[[ DATA RECORDS, beginning ]]

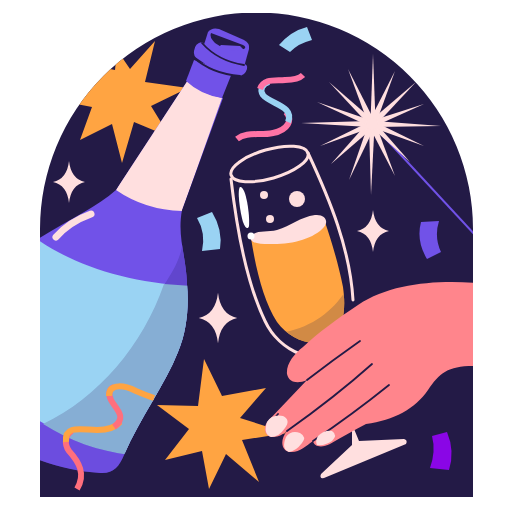
<!DOCTYPE html>
<html lang="en">
<head>
<meta charset="utf-8">
<title>Champagne toast</title>
<style>
:root {
  --night: #231a46;
  --violet: #7152e8;
  --violet-deep: #6146cd;
  --sky: #9ad3f3;
  --sky-deep: #86aed4;
  --blush: #ffdfdf;
  --gold: #ffa442;
  --gold-deep: #d18a45;
  --coral: #ff858c;
  --rose: #ff6f7d;
  --pink: #ff73a5;
  --purple: #8a06e6;
}
html, body { margin: 0; background: #fff; overflow: hidden; }
svg { display: block; width: 512px; height: 512px; }
.night { fill: var(--night); }
.violet { fill: var(--violet); }
.violet-deep { fill: var(--violet-deep); }
.sky { fill: var(--sky); }
.sky-deep { fill: var(--sky-deep); }
.blush { fill: var(--blush); }
.gold { fill: var(--gold); }
.gold-deep { fill: var(--gold-deep); }
.coral { fill: var(--coral); }
.purple { fill: var(--purple); }
.white { fill: #fff; }
.line { fill: none; stroke: var(--night); stroke-width: 1.8; stroke-linecap: round; stroke-linejoin: round; }
.glass-line { fill: none; stroke: var(--blush); stroke-width: 3; stroke-linecap: round; }
.ribbon { fill: none; stroke-width: 6; stroke-linejoin: round; }
</style>
</head>
<body>
<svg viewBox="0 0 512 512" role="img" aria-label="Champagne bottle, a hand holding a glass, a sparkler, stars and confetti in an arched window">
  <defs>
    <clipPath id="arch"><path d="M40 497V229A216.500 216.500 0 0 1 473 229V497Z"/></clipPath>
    <clipPath id="bottle-shape"><path id="bottle-body" d="M188 80L116 190C96 208 62 223 30 244V456C52 466 76 471 100 473C113 474 119 467 124 455C140 418 165 385 178 352C187 331 189 306 187 284C186 255 177 237 182 210L223 98Z"/></clipPath>
    <clipPath id="wine-shape"><path id="wine" d="M251 238C266 243 279 243 290 239C303 234 314 223 325 222C331 240 338 262 343 287C346 309 344 327 331 338C314 349 290 340 277 322C264 302 256 270 251 238Z"/></clipPath>
    <path id="twinkle" d="M0-21Q2-3 16 0Q2 3 0 21Q-2 3-16 0Q-2-3 0-21Z"/>
  </defs>

  <g clip-path="url(#arch)">
    <rect class="night" x="40" y="13" width="433" height="484"/>

    <g id="sparkler">
      <path d="M374 126L476 236" stroke="#7152e8" stroke-width="2"/>
      <g class="blush">
        <path d="M373 54L375.500 121L370.500 121Z"/>
        <path d="M371 195L369 126L374.500 126Z"/>
        <path d="M301 123L369 121L369 127Z"/>
        <path d="M441 126L375 121L375 127Z"/>
        <path d="M329 82L374 121L370 126Z"/>
        <path d="M416 82L374 127L369 122Z"/>
        <path d="M331 164L369 121L375 126Z"/>
        <path d="M410 162L370 126L374 121Z"/>
        <path d="M348 69L375 122L369 126Z"/>
        <path d="M395 71L375 126L369 122Z"/>
        <path d="M349 180L369 122L375 126Z"/>
        <path d="M395 176L369 126L375 122Z"/>
        <path d="M317 102L373 121L371 127Z"/>
        <path d="M424 104L373 127L371 121Z"/>
        <path d="M320 146L371 121L373 127Z"/>
        <path d="M424 146L371 127L373 121Z"/>
        <circle cx="372" cy="124" r="6"/>
      </g>
    </g>

    <g id="large-stars" class="gold">
      <polygon points="155,41 145,82 188,88 151,106 170,137 134,122 122,163 112,124 80,140 92,107 66,102 92,88 84,64 115,70 117,50 130,69"/>
      <polygon points="204,359 222,396 266,388 240,418 287,433 242,440 259,482 226,454 209,489 202,451 165,460 189,429 157,405 198,406"/>
    </g>

    <g id="small-stars" class="blush">
      <use href="#twinkle" transform="translate(69 182)"/>
      <use href="#twinkle" transform="translate(373 231)"/>
      <use href="#twinkle" transform="translate(218 318) scale(1.200)"/>
    </g>

    <g id="confetti">
      <path class="sky" d="M279 45Q291 31 307 27L312 40Q299 43 290 52Z"/>
      <path class="sky" d="M197 218L212 212Q223 230 220 249L202 251Q206 233 197 218Z"/>
      <path class="violet" d="M421 222L439 221Q434 237 441 252L427 259Q416 241 421 222Z"/>
      <path class="purple" d="M432 436L447 432Q455 451 449 470L430 468Q436 451 432 436Z"/>
    </g>

    <g id="pink-streamer">
      <path class="ribbon" d="M237 139C247 131 260 136 273 133C288 130 293 120 286 112" stroke="#ff73a5"/>
      <path class="ribbon" d="M288 122C295 106 270 104 263 95C259 89 263 84 269 82" stroke="#9ad3f3"/>
      <path class="ribbon" d="M260 89C264 78 276 81 285 80C294 80 299 79 303 75" stroke="#ff73a5"/>
    </g>

    <g id="bottle">
      <g clip-path="url(#bottle-shape)">
        <rect class="violet" x="30" y="70" width="200" height="410"/>
        <path class="blush" d="M180 78L187 81Q202 94 222 98L182 211Q145 210 116 190Z"/>
        <path class="sky" d="M30 234C70 265 130 284 195 286V390L132 454C103 451 67 439 30 415Z"/>
        <path class="violet-deep" d="M183 238C182 256 174 270 164 285L192 288V238Z"/>
        <path class="sky-deep" d="M164 284L190 286V390L130 455C98 451 70 441 43 424C98 398 143 345 164 284Z"/>
        <path class="violet-deep" d="M43 424C70 441 98 451 130 455L110 478L30 460V430Z" opacity=".35"/>
      </g>
      <path class="violet" d="M194 60L186 81Q201 95 222 98L232 73Z"/>
      <path class="violet" d="M208 32Q212 27 219 29L244 40Q250 43 249 49L244 67L202 51Z"/>
      <path class="night" d="M211 33L243 45Q247 47 244 49Q227 52 215 43Q209 37 211 33Z"/>
      <path class="violet" d="M221 45L240 46L244 50Q231 53 219 47Z"/>
      <path class="violet" d="M202 42Q195 43 194 51Q193 56 198 59Q216 73 238 76Q245 76 247 69Q248 64 243 64Q220 62 202 42Z"/>
      <path class="line" d="M202 43Q218 61 244 65M193 57Q212 74 240 76"/>
      <path d="M56 237Q69 222 91 214" fill="none" stroke="#ffdfdf" stroke-width="7" stroke-linecap="round"/>
    </g>

    <g id="gold-streamer">
      <path class="ribbon" d="M77 489C86 474 79 462 69 451C64 444 65 435 72 431" stroke="#ff6f7d"/>
      <path class="ribbon" d="M66 442C64 424 83 430 97 430C106 430 115 428 120 422" stroke="#ffa442"/>
      <path class="ribbon" d="M114 427C128 417 115 408 111 400C108 394 109 389 114 387" stroke="#ff6f7d"/>
      <path class="ribbon" d="M109 396C109 382 126 386 136 391C143 394 148 396 154 398" stroke="#ffa442"/>
    </g>

    <g id="glass">
      <use href="#wine" class="gold"/>
      <path class="gold-deep" clip-path="url(#wine-shape)" d="M350 283C339 305 317 326 285 332L300 350H350Z"/>
      <path class="blush" d="M251 238C254 229 266 233 277 230C291 226 300 217 315 215C325 214 329 221 324 227C314 239 290 245 269 244C259 244 250 243 251 238Z"/>
      <circle class="blush" cx="297" cy="199" r="8"/>
      <circle class="blush" cx="264" cy="195" r="4"/>
      <circle class="blush" cx="270" cy="219" r="4"/>
      <path class="white" d="M240 187C246 186 250 215 249 226C248 230 245 228 243 222C240 212 237 190 240 187Z"/>
      <circle class="white" cx="251" cy="236" r="3.500"/>
      <path class="glass-line" d="M231 179C237 231 247 284 265 321C272 336 285 348 300 354M308 153C330 200 350 249 353 300"/>
      <ellipse class="glass-line" cx="269.500" cy="164" rx="40" ry="14.500" transform="rotate(-16 269.500 164)"/>
      <path class="blush" d="M352 424L359 441L404 439Q408 440 406 444L324 478Q319 479 321 474L352 445Z"/>
    </g>

    <g id="hand">
      <path class="coral" d="M478 283C436 280 391 283 358 305C337 319 319 332 303 347C294 354 286 364 287 374C289 383 298 384 307 380L268 421C262 428 265 437 273 437C279 437 283 434 287 431C279 441 282 451 290 452C299 453 306 446 313 441C314 447 322 448 330 444C342 437 354 430 366 424C394 420 415 409 428 390C440 372 449 365 478 366Z"/>
      <path class="line" d="M307 380Q333 360 360 341M287 431Q335 397 372 364M313 441Q353 414 389 385M278 414L268 426"/>
      <g id="fingernails" class="blush">
        <path d="M267 422Q272 414 283 416Q291 420 285 428Q279 437 271 437Q263 434 267 422Z"/>
        <path d="M286 437Q291 430 300 433Q307 437 302 443Q296 451 289 452Q281 449 286 437Z"/>
        <path d="M318 436Q324 430 332 431Q338 435 332 441Q325 446 317 445Q315 441 318 436Z"/>
      </g>
    </g>
  </g>
</svg>
</body>
</html>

[[ DATA RECORDS, end ]]

# WORK REQUIRED
Return each line of the data that contains the string "glass".

# TASK RESULT
.glass-line { fill: none; stroke: var(--blush); stroke-width: 3; stroke-linecap: round; }
<svg viewBox="0 0 512 512" role="img" aria-label="Champagne bottle, a hand holding a glass, a sparkler, stars and confetti in an arched window">
    <g id="glass">
      <path class="glass-line" d="M231 179C237 231 247 284 265 321C272 336 285 348 300 354M308 153C330 200 350 249 353 300"/>
      <ellipse class="glass-line" cx="269.500" cy="164" rx="40" ry="14.500" transform="rotate(-16 269.500 164)"/>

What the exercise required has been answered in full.